Stored data
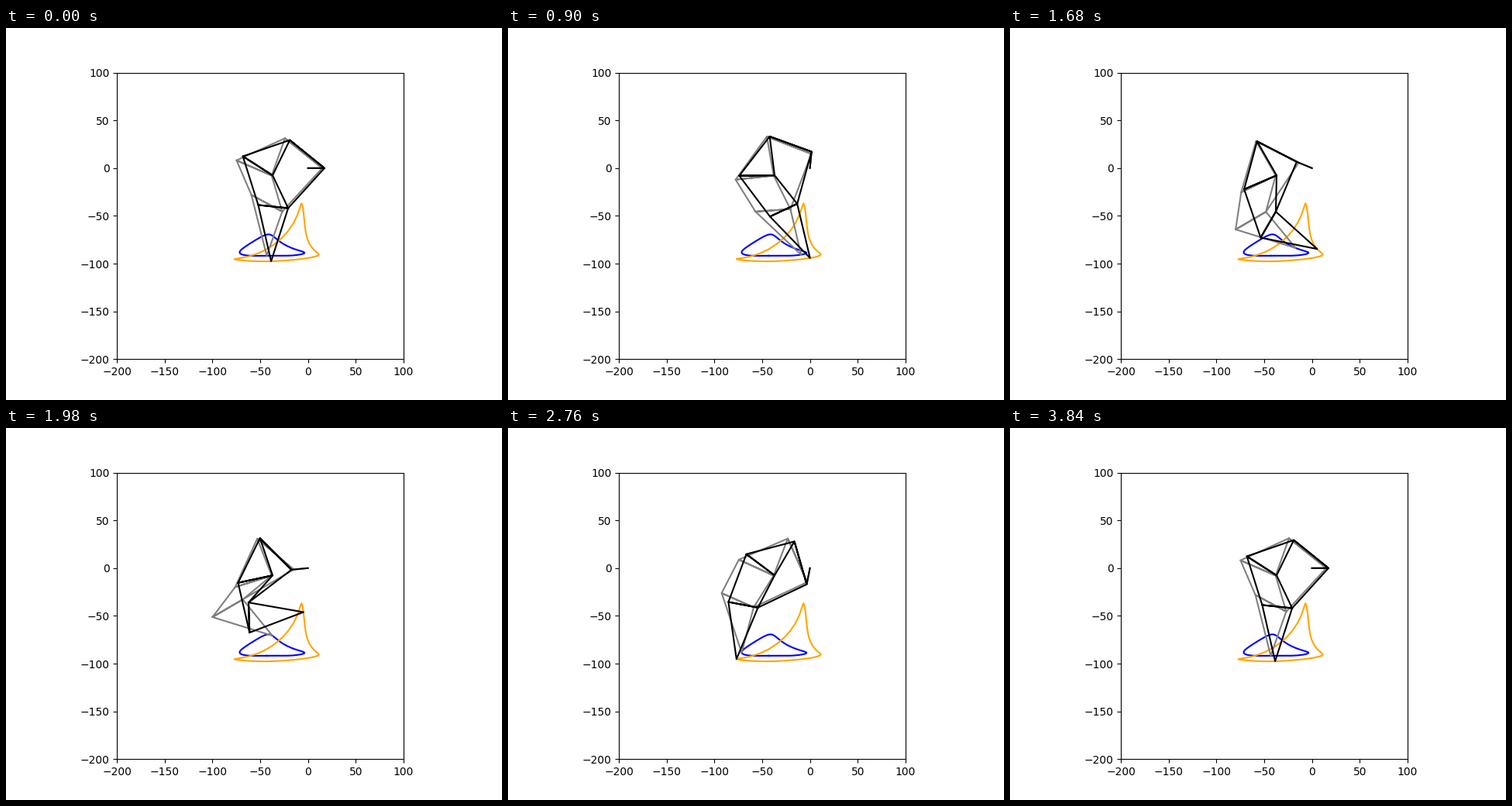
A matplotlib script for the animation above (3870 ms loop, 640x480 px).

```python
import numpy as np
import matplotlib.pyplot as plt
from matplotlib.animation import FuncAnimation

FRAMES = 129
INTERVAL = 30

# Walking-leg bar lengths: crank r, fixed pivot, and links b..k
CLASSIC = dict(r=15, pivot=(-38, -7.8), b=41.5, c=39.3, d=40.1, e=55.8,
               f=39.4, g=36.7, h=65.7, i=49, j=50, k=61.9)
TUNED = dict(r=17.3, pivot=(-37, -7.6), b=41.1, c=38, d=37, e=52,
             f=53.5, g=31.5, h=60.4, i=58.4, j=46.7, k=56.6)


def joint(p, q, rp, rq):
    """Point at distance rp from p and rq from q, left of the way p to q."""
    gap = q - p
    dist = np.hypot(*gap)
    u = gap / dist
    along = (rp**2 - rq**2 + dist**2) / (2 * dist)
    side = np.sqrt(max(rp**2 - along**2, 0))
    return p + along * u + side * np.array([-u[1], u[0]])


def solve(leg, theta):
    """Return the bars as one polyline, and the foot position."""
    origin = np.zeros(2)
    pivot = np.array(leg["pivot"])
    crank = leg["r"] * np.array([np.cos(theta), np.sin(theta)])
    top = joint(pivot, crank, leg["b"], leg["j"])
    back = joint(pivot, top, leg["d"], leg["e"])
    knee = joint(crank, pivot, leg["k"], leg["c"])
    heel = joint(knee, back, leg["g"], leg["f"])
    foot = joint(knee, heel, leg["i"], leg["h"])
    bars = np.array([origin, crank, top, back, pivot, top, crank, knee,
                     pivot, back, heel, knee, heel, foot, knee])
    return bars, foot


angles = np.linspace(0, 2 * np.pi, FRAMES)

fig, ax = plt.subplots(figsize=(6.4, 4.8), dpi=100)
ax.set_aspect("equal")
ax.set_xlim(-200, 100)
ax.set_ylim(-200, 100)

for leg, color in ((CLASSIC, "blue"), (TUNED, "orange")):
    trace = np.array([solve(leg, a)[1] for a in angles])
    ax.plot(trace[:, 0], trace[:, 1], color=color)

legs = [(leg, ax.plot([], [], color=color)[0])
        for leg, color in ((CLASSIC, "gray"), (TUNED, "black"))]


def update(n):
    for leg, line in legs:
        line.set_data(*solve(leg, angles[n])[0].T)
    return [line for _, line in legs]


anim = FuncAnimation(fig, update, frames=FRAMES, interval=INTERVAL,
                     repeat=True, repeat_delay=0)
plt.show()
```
==
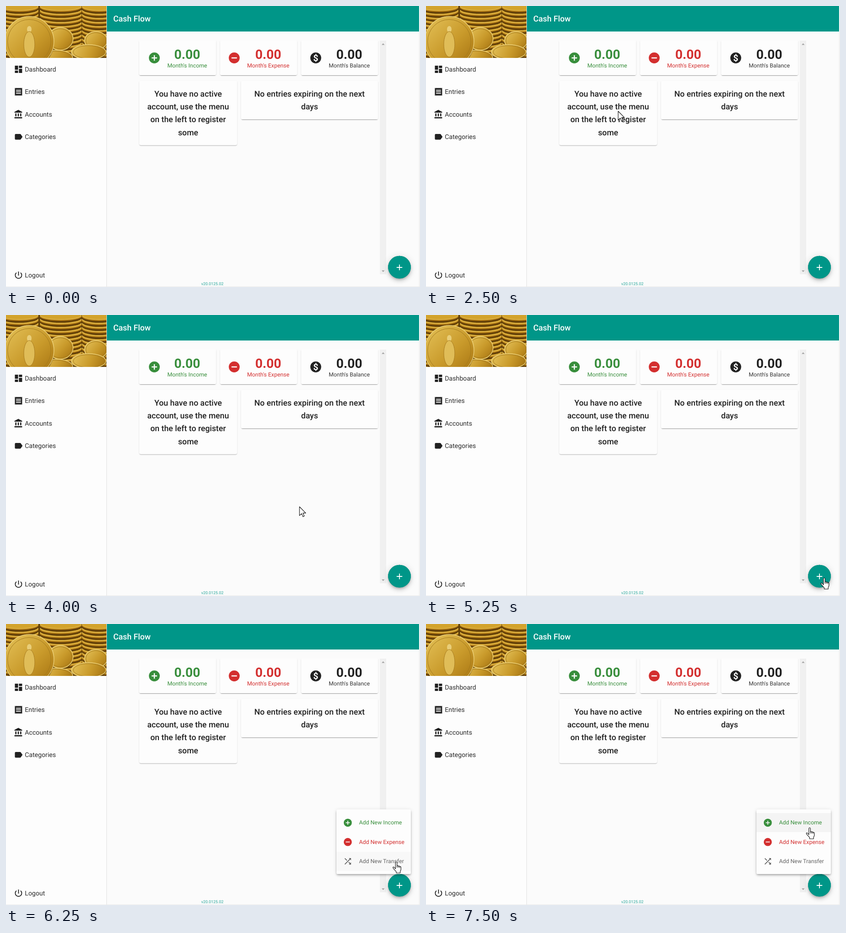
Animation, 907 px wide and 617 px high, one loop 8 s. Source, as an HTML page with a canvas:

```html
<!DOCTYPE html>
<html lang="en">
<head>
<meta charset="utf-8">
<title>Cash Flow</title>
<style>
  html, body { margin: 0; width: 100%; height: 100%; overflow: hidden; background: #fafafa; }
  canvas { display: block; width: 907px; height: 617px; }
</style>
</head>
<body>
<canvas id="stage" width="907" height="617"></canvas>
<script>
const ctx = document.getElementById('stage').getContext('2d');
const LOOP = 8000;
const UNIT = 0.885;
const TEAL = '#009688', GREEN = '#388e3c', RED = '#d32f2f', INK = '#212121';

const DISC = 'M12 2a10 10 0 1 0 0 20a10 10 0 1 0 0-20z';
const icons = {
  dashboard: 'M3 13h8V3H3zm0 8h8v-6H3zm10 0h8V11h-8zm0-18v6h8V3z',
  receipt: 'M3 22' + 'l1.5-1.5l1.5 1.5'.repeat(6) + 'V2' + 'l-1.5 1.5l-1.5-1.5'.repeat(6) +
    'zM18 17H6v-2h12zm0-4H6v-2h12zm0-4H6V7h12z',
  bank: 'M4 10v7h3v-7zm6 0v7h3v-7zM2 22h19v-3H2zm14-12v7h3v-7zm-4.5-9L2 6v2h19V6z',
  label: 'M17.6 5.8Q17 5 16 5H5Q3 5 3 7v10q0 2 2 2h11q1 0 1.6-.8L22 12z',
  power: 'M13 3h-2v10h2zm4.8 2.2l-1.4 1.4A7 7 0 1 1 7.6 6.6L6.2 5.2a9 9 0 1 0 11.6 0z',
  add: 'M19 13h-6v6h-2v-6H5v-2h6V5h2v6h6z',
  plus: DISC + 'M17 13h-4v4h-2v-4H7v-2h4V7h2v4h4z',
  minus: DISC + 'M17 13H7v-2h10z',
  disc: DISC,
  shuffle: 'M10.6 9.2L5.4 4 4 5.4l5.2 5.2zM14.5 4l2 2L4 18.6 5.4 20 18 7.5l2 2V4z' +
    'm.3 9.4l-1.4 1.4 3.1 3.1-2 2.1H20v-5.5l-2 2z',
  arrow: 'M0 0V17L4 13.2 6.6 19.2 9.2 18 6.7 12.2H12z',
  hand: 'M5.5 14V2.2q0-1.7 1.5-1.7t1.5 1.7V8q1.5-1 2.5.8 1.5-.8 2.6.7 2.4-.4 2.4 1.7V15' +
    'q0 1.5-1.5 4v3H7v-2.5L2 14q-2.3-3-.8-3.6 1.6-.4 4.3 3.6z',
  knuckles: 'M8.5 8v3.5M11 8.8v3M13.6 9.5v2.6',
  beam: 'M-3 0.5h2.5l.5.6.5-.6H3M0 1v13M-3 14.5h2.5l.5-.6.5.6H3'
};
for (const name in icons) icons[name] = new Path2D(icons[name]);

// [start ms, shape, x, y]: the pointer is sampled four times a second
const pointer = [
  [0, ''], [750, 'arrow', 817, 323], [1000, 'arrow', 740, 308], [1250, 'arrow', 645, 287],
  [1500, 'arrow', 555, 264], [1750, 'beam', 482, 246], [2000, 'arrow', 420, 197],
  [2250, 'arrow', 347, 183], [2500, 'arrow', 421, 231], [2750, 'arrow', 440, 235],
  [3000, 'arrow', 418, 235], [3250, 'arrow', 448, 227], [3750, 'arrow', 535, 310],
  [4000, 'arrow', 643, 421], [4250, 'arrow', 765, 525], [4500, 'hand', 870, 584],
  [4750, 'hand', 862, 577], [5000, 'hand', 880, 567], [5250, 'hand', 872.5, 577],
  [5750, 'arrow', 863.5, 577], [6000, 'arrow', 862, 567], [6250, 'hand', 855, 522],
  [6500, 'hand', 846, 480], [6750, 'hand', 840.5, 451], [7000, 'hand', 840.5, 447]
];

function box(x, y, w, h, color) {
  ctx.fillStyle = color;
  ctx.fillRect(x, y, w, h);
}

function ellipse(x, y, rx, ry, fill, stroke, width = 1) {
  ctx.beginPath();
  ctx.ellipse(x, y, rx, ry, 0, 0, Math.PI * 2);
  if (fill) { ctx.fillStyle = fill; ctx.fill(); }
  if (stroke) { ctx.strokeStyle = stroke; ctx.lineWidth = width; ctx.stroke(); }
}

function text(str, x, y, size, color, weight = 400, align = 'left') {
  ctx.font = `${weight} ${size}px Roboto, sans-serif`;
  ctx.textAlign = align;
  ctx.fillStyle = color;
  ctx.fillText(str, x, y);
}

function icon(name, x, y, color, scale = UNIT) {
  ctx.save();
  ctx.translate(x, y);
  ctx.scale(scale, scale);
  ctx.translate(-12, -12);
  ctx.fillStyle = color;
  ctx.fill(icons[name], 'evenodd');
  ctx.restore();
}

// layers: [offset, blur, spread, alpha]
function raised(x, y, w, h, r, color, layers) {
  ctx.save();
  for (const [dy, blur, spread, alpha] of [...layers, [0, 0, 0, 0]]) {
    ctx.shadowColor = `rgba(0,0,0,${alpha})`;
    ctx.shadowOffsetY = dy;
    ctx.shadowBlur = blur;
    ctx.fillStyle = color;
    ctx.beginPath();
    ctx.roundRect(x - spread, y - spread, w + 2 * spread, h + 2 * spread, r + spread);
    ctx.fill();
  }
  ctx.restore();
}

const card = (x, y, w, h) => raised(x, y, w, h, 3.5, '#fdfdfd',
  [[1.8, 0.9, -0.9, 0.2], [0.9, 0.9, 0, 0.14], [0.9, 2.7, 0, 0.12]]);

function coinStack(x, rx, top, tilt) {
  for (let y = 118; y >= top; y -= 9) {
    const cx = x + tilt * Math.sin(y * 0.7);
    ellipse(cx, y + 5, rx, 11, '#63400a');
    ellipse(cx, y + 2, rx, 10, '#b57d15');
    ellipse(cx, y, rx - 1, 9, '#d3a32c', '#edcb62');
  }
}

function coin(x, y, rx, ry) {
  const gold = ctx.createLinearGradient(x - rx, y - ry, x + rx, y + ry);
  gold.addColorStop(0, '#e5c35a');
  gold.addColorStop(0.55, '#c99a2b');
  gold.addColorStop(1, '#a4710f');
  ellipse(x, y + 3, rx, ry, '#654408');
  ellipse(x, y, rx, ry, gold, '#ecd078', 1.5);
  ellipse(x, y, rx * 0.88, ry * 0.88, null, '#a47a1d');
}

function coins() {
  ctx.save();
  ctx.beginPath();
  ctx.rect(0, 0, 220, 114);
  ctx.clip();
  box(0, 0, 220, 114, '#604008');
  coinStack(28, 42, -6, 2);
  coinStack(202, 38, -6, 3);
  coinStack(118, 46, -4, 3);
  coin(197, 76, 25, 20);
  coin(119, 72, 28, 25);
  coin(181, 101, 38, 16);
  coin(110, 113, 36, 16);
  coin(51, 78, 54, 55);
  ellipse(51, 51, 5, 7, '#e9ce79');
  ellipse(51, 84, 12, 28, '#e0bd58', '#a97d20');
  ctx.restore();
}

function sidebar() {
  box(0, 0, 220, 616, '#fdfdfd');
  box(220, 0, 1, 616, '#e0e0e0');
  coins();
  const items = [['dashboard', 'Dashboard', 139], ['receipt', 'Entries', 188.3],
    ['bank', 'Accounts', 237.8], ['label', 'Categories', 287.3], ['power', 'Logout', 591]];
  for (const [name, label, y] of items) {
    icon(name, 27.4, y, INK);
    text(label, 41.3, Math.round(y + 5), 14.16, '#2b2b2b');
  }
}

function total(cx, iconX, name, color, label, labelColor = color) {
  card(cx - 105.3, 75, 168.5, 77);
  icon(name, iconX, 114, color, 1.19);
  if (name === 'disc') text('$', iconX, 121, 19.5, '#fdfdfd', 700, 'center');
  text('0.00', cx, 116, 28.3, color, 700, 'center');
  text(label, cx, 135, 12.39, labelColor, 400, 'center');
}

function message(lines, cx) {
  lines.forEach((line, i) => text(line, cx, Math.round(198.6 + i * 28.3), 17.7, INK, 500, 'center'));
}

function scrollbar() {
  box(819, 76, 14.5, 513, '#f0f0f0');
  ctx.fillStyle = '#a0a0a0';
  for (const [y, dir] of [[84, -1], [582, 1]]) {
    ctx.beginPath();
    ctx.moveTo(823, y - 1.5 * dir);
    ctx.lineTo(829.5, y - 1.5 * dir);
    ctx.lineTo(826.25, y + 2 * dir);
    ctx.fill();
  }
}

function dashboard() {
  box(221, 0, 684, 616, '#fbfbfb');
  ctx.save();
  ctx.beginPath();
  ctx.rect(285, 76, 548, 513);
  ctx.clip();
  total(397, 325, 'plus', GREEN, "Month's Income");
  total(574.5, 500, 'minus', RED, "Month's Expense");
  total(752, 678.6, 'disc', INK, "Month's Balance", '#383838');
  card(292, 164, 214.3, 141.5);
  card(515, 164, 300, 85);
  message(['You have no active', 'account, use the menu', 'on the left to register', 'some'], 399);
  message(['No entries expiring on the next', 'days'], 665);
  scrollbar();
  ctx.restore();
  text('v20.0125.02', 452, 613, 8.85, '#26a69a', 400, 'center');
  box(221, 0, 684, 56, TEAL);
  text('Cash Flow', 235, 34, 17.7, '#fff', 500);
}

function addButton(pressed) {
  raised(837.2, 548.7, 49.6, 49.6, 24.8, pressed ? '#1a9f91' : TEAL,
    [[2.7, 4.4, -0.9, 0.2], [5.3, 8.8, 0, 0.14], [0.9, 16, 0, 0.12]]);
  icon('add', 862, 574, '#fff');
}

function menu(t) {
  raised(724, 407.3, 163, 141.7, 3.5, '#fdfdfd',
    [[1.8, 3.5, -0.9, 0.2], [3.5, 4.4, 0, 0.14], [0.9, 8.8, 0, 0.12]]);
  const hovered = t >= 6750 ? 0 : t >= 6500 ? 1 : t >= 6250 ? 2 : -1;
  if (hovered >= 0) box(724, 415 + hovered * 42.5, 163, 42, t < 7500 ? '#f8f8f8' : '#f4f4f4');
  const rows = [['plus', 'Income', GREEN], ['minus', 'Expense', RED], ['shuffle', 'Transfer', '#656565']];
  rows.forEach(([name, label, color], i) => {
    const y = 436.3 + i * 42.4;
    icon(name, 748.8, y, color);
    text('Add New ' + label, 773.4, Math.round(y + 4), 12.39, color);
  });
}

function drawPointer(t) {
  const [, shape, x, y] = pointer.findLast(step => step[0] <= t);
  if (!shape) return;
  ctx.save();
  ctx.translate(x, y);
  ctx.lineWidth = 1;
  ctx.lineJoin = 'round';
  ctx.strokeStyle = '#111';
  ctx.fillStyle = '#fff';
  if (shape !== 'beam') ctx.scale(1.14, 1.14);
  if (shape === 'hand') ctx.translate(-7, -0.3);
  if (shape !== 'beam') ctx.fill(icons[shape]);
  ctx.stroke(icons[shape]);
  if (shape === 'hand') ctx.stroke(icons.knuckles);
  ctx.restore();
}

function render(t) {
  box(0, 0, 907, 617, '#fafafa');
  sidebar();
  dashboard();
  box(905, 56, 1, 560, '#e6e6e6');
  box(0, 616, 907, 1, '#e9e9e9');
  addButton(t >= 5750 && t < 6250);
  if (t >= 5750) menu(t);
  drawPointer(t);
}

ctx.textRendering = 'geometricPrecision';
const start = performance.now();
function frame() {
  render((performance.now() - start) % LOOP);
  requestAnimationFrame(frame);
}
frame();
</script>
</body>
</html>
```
--
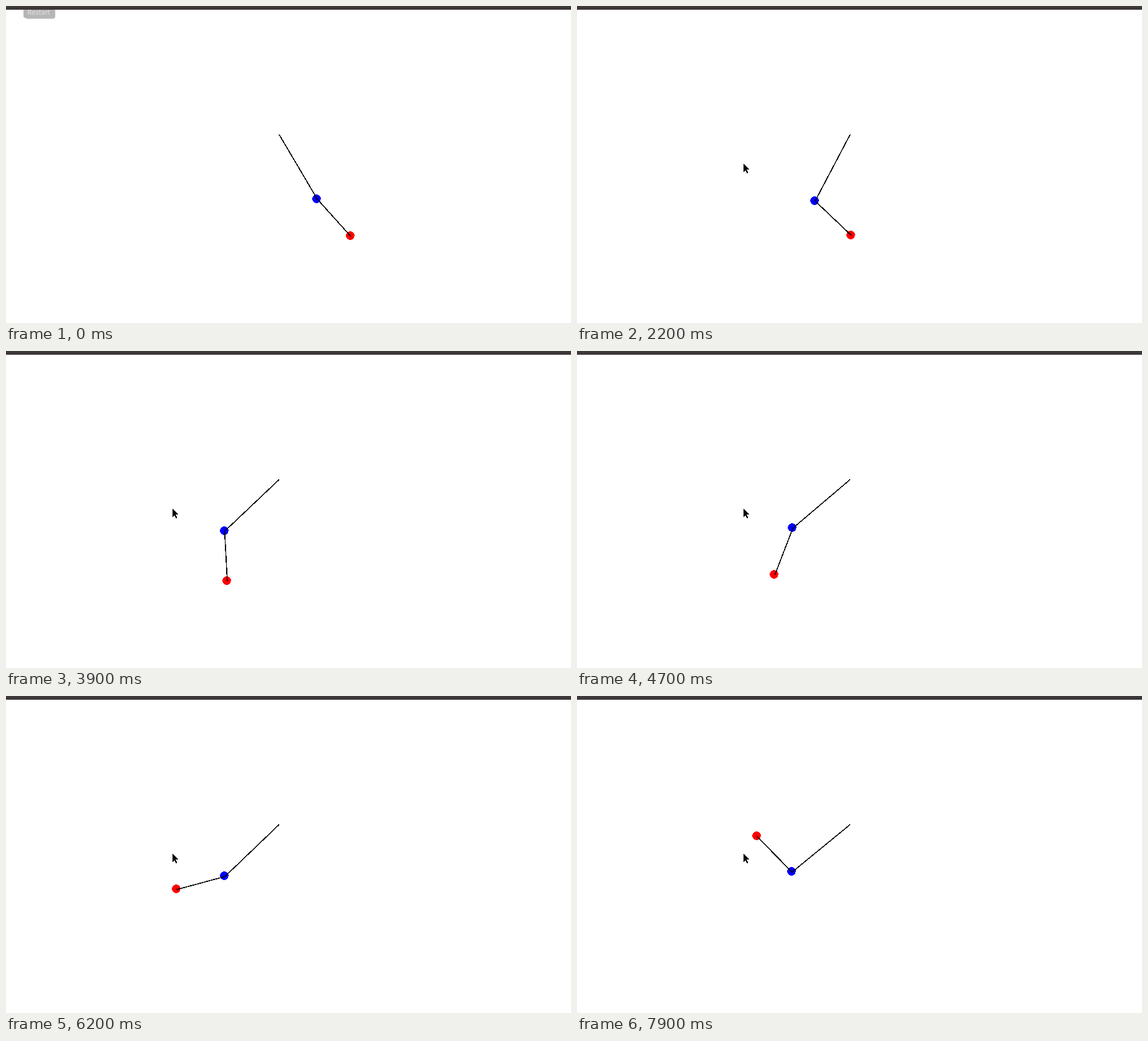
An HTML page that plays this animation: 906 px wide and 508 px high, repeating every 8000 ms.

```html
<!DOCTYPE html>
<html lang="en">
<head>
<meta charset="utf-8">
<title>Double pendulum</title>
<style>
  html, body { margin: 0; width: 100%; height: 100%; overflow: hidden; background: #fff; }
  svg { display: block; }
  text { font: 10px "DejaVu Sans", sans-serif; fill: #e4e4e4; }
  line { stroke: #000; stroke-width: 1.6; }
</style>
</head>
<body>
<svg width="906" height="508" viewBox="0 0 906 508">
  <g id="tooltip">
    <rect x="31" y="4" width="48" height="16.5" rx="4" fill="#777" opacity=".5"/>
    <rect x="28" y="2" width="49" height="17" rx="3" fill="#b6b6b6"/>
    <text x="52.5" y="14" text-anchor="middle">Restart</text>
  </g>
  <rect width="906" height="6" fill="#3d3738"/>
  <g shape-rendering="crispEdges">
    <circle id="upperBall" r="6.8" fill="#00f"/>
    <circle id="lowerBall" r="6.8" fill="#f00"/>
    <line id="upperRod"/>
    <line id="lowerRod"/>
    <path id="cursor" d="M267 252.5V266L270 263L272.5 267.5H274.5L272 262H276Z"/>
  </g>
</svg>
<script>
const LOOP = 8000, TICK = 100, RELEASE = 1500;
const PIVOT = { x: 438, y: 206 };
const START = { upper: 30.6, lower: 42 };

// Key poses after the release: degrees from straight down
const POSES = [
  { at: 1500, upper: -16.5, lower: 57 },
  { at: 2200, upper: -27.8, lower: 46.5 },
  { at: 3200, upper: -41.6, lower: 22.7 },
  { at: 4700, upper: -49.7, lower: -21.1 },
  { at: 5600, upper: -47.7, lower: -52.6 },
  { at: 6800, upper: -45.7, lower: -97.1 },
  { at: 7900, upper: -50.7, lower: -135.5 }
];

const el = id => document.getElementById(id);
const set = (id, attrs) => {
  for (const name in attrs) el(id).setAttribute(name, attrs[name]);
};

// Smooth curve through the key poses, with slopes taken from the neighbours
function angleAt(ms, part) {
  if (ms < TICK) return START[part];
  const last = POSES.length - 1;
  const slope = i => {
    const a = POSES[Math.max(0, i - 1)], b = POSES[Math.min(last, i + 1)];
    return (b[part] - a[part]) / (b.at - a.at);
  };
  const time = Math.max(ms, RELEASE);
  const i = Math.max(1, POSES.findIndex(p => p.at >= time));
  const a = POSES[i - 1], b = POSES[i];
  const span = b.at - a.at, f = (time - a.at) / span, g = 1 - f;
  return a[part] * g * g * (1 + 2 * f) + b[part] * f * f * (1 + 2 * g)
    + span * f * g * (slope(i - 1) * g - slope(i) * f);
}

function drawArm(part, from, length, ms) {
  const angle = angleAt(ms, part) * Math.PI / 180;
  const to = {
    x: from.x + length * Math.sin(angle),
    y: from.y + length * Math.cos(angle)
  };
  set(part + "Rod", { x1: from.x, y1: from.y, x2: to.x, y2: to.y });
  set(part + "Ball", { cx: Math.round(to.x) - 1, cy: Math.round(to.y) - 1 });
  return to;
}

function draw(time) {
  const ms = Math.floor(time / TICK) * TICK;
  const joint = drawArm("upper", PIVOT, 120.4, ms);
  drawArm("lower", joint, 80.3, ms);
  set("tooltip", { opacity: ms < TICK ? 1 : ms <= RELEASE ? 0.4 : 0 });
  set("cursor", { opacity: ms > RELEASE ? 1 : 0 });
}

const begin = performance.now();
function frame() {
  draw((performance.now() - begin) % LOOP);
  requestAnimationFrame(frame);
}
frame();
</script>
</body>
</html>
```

:: To do ::
Track down all lines above with the string "icons" and copy them.

:: Response ::
const icons = {
for (const name in icons) icons[name] = new Path2D(icons[name]);
  ctx.fill(icons[name], 'evenodd');
  if (shape !== 'beam') ctx.fill(icons[shape]);
  ctx.stroke(icons[shape]);
  if (shape === 'hand') ctx.stroke(icons.knuckles);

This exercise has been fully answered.